(Source texts of formatted documents)
'''

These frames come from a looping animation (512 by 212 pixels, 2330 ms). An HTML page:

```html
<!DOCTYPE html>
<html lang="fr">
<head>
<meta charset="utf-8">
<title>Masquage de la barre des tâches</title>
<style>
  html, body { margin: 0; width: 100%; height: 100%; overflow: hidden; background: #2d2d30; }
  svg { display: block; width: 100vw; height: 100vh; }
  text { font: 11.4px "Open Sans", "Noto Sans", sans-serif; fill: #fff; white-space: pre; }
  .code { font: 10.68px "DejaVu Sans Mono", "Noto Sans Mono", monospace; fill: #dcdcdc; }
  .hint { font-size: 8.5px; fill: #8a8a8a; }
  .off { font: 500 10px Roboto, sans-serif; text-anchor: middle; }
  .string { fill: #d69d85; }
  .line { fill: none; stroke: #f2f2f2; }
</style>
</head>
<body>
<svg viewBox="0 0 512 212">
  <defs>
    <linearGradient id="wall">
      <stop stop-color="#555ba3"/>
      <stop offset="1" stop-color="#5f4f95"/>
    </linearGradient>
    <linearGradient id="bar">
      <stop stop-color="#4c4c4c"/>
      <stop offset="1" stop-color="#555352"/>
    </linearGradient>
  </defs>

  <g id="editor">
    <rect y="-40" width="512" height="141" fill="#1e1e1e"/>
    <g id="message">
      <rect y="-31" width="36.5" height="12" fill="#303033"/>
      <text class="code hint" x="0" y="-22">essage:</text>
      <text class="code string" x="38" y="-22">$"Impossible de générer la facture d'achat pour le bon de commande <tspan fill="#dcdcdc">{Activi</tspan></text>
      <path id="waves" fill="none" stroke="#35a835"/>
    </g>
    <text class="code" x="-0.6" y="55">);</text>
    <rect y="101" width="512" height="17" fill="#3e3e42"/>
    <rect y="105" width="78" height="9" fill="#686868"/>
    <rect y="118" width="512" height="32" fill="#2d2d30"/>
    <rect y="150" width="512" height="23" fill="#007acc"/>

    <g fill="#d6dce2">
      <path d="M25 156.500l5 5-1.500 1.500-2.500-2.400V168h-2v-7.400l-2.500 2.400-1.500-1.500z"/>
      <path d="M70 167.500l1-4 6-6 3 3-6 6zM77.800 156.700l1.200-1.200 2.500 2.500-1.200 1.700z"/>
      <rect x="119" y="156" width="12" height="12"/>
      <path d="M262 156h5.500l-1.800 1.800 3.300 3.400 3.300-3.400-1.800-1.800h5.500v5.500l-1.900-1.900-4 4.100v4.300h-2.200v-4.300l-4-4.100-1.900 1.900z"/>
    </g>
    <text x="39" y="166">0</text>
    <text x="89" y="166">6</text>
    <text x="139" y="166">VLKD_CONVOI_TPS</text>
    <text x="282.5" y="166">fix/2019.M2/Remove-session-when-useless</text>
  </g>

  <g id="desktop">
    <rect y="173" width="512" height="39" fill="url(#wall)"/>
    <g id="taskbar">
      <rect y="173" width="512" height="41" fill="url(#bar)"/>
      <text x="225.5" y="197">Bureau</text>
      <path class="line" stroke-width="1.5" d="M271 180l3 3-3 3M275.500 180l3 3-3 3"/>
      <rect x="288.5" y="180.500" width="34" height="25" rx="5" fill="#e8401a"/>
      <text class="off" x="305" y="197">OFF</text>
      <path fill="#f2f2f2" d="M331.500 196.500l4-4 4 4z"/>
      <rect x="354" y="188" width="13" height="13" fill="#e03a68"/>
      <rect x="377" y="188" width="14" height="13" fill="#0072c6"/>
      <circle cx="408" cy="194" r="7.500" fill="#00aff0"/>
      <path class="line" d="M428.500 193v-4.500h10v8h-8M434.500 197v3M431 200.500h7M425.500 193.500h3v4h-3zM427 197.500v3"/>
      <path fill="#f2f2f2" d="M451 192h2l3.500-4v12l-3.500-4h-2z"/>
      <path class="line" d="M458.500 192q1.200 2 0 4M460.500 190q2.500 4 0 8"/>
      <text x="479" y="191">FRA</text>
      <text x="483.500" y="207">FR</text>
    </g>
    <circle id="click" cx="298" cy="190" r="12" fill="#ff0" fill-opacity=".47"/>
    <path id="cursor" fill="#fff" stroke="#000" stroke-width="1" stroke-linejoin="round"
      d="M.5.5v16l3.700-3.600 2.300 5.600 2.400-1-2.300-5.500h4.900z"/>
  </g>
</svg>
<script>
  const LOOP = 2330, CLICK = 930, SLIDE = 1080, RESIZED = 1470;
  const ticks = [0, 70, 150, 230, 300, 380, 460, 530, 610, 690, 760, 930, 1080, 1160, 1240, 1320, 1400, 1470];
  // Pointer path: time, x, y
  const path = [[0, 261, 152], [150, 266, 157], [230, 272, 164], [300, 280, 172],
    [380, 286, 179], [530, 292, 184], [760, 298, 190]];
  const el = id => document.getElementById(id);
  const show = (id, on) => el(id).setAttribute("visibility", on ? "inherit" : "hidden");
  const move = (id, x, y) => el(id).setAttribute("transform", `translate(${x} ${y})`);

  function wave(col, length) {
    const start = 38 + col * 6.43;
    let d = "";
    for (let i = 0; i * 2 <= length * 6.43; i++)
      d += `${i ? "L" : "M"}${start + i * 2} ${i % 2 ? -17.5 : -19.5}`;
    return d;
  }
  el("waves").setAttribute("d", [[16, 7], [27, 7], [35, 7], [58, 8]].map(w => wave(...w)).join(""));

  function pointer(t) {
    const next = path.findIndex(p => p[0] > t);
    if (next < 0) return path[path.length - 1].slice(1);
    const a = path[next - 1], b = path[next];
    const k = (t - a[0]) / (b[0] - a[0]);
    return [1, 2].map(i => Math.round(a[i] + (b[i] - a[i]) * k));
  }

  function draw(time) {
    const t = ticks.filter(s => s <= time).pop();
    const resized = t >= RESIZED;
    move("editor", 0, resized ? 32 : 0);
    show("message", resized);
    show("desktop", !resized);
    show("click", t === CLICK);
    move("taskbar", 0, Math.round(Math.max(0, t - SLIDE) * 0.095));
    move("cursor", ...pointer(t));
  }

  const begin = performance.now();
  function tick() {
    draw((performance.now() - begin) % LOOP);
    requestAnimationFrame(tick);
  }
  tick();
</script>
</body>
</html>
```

'''

__What is required__:
Set down all of the data above again, exactly.

__Response to this task__:
These frames come from a looping animation (512 by 212 pixels, 2330 ms). An HTML page:

```html
<!DOCTYPE html>
<html lang="fr">
<head>
<meta charset="utf-8">
<title>Masquage de la barre des tâches</title>
<style>
  html, body { margin: 0; width: 100%; height: 100%; overflow: hidden; background: #2d2d30; }
  svg { display: block; width: 100vw; height: 100vh; }
  text { font: 11.4px "Open Sans", "Noto Sans", sans-serif; fill: #fff; white-space: pre; }
  .code { font: 10.68px "DejaVu Sans Mono", "Noto Sans Mono", monospace; fill: #dcdcdc; }
  .hint { font-size: 8.5px; fill: #8a8a8a; }
  .off { font: 500 10px Roboto, sans-serif; text-anchor: middle; }
  .string { fill: #d69d85; }
  .line { fill: none; stroke: #f2f2f2; }
</style>
</head>
<body>
<svg viewBox="0 0 512 212">
  <defs>
    <linearGradient id="wall">
      <stop stop-color="#555ba3"/>
      <stop offset="1" stop-color="#5f4f95"/>
    </linearGradient>
    <linearGradient id="bar">
      <stop stop-color="#4c4c4c"/>
      <stop offset="1" stop-color="#555352"/>
    </linearGradient>
  </defs>

  <g id="editor">
    <rect y="-40" width="512" height="141" fill="#1e1e1e"/>
    <g id="message">
      <rect y="-31" width="36.5" height="12" fill="#303033"/>
      <text class="code hint" x="0" y="-22">essage:</text>
      <text class="code string" x="38" y="-22">$"Impossible de générer la facture d'achat pour le bon de commande <tspan fill="#dcdcdc">{Activi</tspan></text>
      <path id="waves" fill="none" stroke="#35a835"/>
    </g>
    <text class="code" x="-0.6" y="55">);</text>
    <rect y="101" width="512" height="17" fill="#3e3e42"/>
    <rect y="105" width="78" height="9" fill="#686868"/>
    <rect y="118" width="512" height="32" fill="#2d2d30"/>
    <rect y="150" width="512" height="23" fill="#007acc"/>

    <g fill="#d6dce2">
      <path d="M25 156.500l5 5-1.500 1.500-2.500-2.400V168h-2v-7.400l-2.500 2.400-1.500-1.500z"/>
      <path d="M70 167.500l1-4 6-6 3 3-6 6zM77.800 156.700l1.200-1.200 2.500 2.500-1.200 1.700z"/>
      <rect x="119" y="156" width="12" height="12"/>
      <path d="M262 156h5.500l-1.800 1.800 3.300 3.400 3.300-3.400-1.800-1.800h5.500v5.500l-1.900-1.900-4 4.100v4.300h-2.200v-4.300l-4-4.100-1.900 1.900z"/>
    </g>
    <text x="39" y="166">0</text>
    <text x="89" y="166">6</text>
    <text x="139" y="166">VLKD_CONVOI_TPS</text>
    <text x="282.5" y="166">fix/2019.M2/Remove-session-when-useless</text>
  </g>

  <g id="desktop">
    <rect y="173" width="512" height="39" fill="url(#wall)"/>
    <g id="taskbar">
      <rect y="173" width="512" height="41" fill="url(#bar)"/>
      <text x="225.5" y="197">Bureau</text>
      <path class="line" stroke-width="1.5" d="M271 180l3 3-3 3M275.500 180l3 3-3 3"/>
      <rect x="288.5" y="180.500" width="34" height="25" rx="5" fill="#e8401a"/>
      <text class="off" x="305" y="197">OFF</text>
      <path fill="#f2f2f2" d="M331.500 196.500l4-4 4 4z"/>
      <rect x="354" y="188" width="13" height="13" fill="#e03a68"/>
      <rect x="377" y="188" width="14" height="13" fill="#0072c6"/>
      <circle cx="408" cy="194" r="7.500" fill="#00aff0"/>
      <path class="line" d="M428.500 193v-4.500h10v8h-8M434.500 197v3M431 200.500h7M425.500 193.500h3v4h-3zM427 197.500v3"/>
      <path fill="#f2f2f2" d="M451 192h2l3.500-4v12l-3.500-4h-2z"/>
      <path class="line" d="M458.500 192q1.200 2 0 4M460.500 190q2.500 4 0 8"/>
      <text x="479" y="191">FRA</text>
      <text x="483.500" y="207">FR</text>
    </g>
    <circle id="click" cx="298" cy="190" r="12" fill="#ff0" fill-opacity=".47"/>
    <path id="cursor" fill="#fff" stroke="#000" stroke-width="1" stroke-linejoin="round"
      d="M.5.5v16l3.700-3.600 2.300 5.600 2.400-1-2.300-5.500h4.900z"/>
  </g>
</svg>
<script>
  const LOOP = 2330, CLICK = 930, SLIDE = 1080, RESIZED = 1470;
  const ticks = [0, 70, 150, 230, 300, 380, 460, 530, 610, 690, 760, 930, 1080, 1160, 1240, 1320, 1400, 1470];
  // Pointer path: time, x, y
  const path = [[0, 261, 152], [150, 266, 157], [230, 272, 164], [300, 280, 172],
    [380, 286, 179], [530, 292, 184], [760, 298, 190]];
  const el = id => document.getElementById(id);
  const show = (id, on) => el(id).setAttribute("visibility", on ? "inherit" : "hidden");
  const move = (id, x, y) => el(id).setAttribute("transform", `translate(${x} ${y})`);

  function wave(col, length) {
    const start = 38 + col * 6.43;
    let d = "";
    for (let i = 0; i * 2 <= length * 6.43; i++)
      d += `${i ? "L" : "M"}${start + i * 2} ${i % 2 ? -17.5 : -19.5}`;
    return d;
  }
  el("waves").setAttribute("d", [[16, 7], [27, 7], [35, 7], [58, 8]].map(w => wave(...w)).join(""));

  function pointer(t) {
    const next = path.findIndex(p => p[0] > t);
    if (next < 0) return path[path.length - 1].slice(1);
    const a = path[next - 1], b = path[next];
    const k = (t - a[0]) / (b[0] - a[0]);
    return [1, 2].map(i => Math.round(a[i] + (b[i] - a[i]) * k));
  }

  function draw(time) {
    const t = ticks.filter(s => s <= time).pop();
    const resized = t >= RESIZED;
    move("editor", 0, resized ? 32 : 0);
    show("message", resized);
    show("desktop", !resized);
    show("click", t === CLICK);
    move("taskbar", 0, Math.round(Math.max(0, t - SLIDE) * 0.095));
    move("cursor", ...pointer(t));
  }

  const begin = performance.now();
  function tick() {
    draw((performance.now() - begin) % LOOP);
    requestAnimationFrame(tick);
  }
  tick();
</script>
</body>
</html>
```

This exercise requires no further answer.